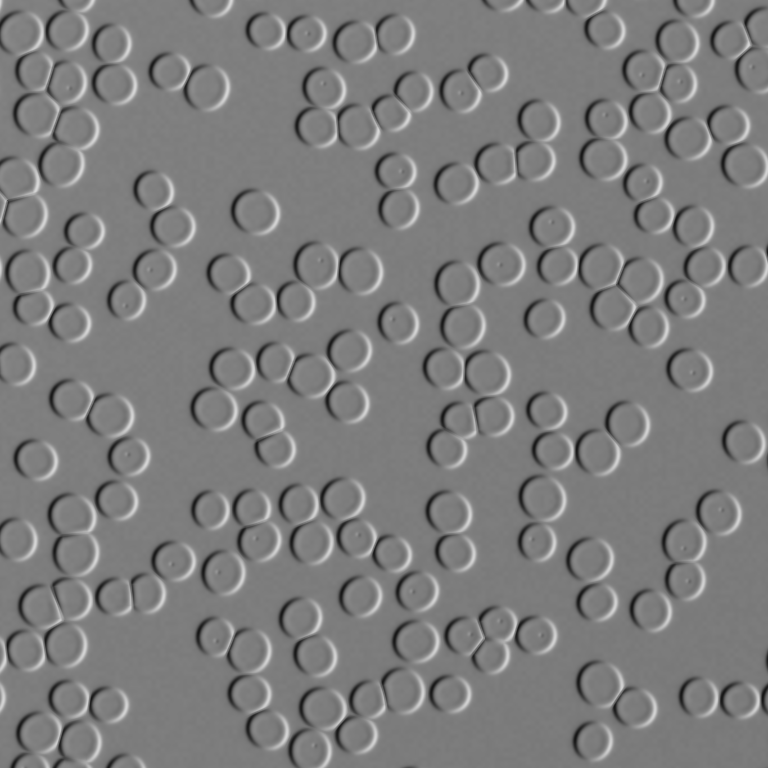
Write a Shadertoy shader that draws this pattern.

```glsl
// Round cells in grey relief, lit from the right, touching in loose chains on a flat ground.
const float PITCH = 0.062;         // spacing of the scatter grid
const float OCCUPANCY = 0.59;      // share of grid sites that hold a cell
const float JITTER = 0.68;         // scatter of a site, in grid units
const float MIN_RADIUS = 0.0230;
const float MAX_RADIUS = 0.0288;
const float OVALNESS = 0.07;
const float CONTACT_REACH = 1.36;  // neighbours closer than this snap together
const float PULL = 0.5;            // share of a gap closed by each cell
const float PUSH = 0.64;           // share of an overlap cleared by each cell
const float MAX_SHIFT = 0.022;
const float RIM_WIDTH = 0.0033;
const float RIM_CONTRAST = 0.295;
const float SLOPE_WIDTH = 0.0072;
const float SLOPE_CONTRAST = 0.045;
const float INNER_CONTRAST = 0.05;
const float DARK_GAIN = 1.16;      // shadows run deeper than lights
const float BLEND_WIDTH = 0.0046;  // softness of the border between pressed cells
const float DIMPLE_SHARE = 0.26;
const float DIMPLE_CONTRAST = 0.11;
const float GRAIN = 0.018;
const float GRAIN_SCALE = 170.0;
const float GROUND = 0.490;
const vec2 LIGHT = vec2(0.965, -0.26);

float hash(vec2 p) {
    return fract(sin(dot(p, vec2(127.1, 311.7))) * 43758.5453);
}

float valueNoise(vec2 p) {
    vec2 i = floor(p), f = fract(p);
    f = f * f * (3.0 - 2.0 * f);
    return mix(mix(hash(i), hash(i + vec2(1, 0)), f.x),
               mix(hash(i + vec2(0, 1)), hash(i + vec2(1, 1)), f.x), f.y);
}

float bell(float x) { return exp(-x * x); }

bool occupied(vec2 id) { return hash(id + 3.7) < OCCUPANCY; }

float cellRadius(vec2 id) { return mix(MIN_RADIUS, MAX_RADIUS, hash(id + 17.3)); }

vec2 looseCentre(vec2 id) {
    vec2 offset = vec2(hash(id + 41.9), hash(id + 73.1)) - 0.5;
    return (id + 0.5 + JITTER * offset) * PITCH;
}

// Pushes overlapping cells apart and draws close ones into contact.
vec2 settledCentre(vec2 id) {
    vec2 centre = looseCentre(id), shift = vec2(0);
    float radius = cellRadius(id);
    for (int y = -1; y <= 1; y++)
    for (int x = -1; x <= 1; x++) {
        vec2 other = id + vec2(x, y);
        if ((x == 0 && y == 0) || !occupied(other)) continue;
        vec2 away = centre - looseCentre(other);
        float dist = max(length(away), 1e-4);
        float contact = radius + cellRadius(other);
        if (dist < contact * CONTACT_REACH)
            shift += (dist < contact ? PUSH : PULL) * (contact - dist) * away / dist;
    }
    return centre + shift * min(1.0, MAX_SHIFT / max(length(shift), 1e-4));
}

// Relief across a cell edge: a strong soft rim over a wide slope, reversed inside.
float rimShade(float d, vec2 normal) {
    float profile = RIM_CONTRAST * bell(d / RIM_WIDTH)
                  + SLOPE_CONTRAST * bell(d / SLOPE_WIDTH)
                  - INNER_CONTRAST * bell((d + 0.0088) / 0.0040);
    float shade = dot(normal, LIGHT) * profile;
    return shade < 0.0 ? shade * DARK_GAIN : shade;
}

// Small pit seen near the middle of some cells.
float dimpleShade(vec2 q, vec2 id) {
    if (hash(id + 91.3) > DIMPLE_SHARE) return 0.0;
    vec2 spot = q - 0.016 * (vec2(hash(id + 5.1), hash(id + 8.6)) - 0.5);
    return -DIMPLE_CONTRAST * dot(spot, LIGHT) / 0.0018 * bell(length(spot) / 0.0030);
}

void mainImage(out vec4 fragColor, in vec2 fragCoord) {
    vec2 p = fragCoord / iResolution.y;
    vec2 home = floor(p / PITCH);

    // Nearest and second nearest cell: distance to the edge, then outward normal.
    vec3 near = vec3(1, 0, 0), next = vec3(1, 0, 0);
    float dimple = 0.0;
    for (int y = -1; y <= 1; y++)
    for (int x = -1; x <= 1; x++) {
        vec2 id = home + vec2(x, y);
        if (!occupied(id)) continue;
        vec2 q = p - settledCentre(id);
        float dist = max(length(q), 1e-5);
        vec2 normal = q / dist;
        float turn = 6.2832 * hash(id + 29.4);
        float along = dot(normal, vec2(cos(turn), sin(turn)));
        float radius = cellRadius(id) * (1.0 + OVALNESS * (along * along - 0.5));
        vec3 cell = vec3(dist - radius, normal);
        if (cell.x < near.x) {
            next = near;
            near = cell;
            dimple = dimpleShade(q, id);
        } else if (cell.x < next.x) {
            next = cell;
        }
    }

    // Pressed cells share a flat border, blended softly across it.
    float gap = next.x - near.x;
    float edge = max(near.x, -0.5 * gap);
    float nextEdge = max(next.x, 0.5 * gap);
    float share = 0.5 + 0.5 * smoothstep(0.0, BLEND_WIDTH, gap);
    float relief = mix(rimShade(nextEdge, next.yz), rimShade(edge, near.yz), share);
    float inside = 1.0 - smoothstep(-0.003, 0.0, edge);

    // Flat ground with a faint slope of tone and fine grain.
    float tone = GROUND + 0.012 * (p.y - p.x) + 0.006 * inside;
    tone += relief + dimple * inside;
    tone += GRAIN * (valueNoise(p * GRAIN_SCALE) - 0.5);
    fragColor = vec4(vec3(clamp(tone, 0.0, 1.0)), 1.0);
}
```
* * *
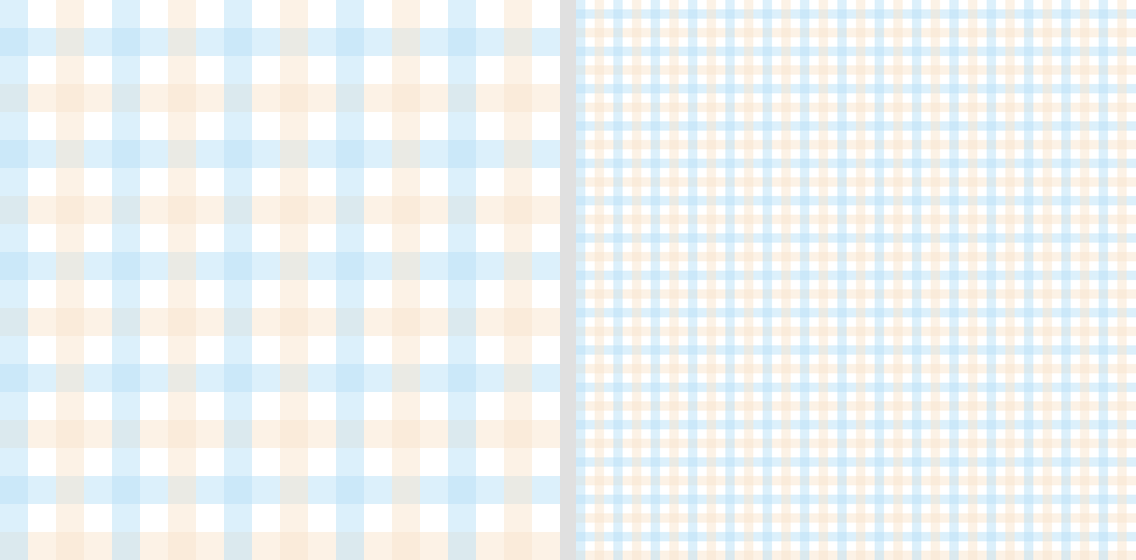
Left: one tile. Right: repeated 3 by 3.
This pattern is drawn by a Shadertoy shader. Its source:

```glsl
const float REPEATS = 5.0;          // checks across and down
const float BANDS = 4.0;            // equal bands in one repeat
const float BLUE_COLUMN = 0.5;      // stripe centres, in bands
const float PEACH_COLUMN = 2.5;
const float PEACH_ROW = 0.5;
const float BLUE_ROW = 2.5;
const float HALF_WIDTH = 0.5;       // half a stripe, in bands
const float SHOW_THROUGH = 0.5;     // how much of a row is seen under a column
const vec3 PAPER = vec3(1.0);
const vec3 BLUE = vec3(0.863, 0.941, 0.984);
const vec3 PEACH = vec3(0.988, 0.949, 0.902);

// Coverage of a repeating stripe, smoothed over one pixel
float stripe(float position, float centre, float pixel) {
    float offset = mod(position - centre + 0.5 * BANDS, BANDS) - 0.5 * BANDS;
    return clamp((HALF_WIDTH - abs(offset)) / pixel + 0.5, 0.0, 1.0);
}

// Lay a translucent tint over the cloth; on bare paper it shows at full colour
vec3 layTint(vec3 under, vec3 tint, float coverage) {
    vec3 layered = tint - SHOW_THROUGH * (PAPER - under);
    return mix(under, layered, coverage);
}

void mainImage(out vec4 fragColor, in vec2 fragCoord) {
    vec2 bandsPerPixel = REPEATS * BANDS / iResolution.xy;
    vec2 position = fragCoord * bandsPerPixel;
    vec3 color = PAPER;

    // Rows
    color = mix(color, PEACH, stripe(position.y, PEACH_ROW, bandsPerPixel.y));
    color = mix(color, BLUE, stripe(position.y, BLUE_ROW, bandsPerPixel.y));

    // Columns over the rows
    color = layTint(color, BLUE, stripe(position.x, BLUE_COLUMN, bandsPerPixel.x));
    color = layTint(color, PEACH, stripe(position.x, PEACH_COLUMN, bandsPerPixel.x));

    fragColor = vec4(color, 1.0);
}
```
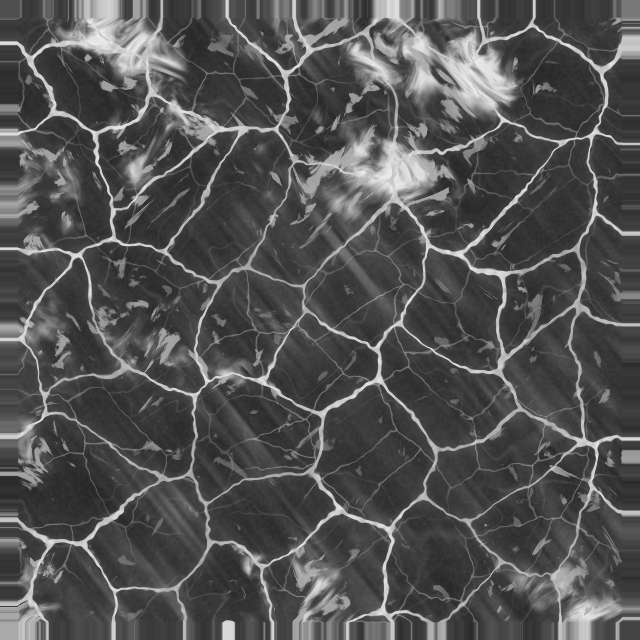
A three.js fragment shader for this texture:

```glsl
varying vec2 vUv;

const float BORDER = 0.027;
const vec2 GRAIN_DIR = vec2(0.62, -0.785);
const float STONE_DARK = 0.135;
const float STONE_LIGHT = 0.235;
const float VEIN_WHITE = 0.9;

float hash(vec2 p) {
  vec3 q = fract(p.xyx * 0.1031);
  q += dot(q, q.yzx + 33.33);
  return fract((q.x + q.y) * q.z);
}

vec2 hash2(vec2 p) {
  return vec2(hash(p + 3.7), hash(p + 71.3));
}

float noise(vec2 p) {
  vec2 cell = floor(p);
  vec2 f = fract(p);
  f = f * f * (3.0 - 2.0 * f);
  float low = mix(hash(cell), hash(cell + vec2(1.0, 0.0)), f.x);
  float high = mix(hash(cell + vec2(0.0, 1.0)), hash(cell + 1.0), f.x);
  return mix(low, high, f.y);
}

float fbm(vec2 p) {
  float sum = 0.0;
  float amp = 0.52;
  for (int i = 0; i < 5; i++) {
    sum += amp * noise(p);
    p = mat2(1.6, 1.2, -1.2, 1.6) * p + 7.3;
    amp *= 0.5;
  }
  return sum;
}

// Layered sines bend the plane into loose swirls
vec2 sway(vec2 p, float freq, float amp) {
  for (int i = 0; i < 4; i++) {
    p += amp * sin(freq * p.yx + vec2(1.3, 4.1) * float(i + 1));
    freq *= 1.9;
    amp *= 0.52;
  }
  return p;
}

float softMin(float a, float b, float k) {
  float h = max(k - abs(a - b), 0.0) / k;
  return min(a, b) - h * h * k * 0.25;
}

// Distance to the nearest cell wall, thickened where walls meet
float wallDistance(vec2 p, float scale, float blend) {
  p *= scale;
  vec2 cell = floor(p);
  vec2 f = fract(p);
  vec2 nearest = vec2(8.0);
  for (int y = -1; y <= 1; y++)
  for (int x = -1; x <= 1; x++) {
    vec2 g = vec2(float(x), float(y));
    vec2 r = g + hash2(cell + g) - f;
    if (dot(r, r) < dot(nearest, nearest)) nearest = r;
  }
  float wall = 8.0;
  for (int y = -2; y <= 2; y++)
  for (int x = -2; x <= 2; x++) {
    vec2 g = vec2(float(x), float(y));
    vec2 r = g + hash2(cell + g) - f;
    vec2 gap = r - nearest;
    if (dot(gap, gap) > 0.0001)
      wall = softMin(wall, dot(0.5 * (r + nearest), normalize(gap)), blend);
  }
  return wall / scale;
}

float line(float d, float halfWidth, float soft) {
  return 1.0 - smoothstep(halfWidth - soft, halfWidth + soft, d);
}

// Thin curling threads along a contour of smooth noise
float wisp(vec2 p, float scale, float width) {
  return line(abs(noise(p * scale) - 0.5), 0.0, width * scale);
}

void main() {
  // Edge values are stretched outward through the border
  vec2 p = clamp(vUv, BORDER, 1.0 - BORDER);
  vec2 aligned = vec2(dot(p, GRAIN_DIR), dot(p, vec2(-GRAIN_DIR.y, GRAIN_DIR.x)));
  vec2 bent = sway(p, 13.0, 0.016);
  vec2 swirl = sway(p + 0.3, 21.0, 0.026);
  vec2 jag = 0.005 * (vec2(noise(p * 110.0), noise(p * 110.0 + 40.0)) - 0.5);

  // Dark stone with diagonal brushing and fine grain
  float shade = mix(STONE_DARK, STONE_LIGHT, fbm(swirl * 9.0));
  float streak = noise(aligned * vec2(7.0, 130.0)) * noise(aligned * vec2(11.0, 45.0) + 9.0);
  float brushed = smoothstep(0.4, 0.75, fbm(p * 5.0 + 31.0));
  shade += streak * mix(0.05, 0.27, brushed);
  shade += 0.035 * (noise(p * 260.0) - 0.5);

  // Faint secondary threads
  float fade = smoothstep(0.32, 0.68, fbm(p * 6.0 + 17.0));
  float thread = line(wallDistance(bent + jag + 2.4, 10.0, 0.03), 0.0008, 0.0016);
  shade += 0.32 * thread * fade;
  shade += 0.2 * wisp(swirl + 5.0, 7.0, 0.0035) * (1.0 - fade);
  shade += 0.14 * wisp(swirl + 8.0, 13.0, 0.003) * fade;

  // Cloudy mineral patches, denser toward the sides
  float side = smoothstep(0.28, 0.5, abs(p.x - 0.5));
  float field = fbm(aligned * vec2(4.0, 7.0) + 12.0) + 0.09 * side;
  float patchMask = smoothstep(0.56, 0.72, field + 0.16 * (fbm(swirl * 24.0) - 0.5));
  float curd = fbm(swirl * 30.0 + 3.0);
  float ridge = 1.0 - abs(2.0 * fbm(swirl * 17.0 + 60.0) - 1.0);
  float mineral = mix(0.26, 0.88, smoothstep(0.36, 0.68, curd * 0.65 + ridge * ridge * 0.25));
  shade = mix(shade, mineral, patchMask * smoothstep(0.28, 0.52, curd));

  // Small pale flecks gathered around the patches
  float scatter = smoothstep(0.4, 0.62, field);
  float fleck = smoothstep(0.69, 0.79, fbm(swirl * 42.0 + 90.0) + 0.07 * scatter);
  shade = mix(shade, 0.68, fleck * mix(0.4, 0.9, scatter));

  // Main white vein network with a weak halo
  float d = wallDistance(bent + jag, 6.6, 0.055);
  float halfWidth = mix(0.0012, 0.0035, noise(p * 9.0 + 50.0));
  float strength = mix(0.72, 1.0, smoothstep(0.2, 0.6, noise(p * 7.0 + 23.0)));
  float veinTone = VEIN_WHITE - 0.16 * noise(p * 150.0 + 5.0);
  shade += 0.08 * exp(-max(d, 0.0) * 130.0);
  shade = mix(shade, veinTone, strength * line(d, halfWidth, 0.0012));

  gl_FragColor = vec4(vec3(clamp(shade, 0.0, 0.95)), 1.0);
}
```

(EXERCISE DIRECTIONS):
Which lines of the data hold the string "wisp"? Return each of them.

(OUTPUT FOR THIS TASK):
float wisp(vec2 p, float scale, float width) {
  shade += 0.2 * wisp(swirl + 5.0, 7.0, 0.0035) * (1.0 - fade);
  shade += 0.14 * wisp(swirl + 8.0, 13.0, 0.003) * fade;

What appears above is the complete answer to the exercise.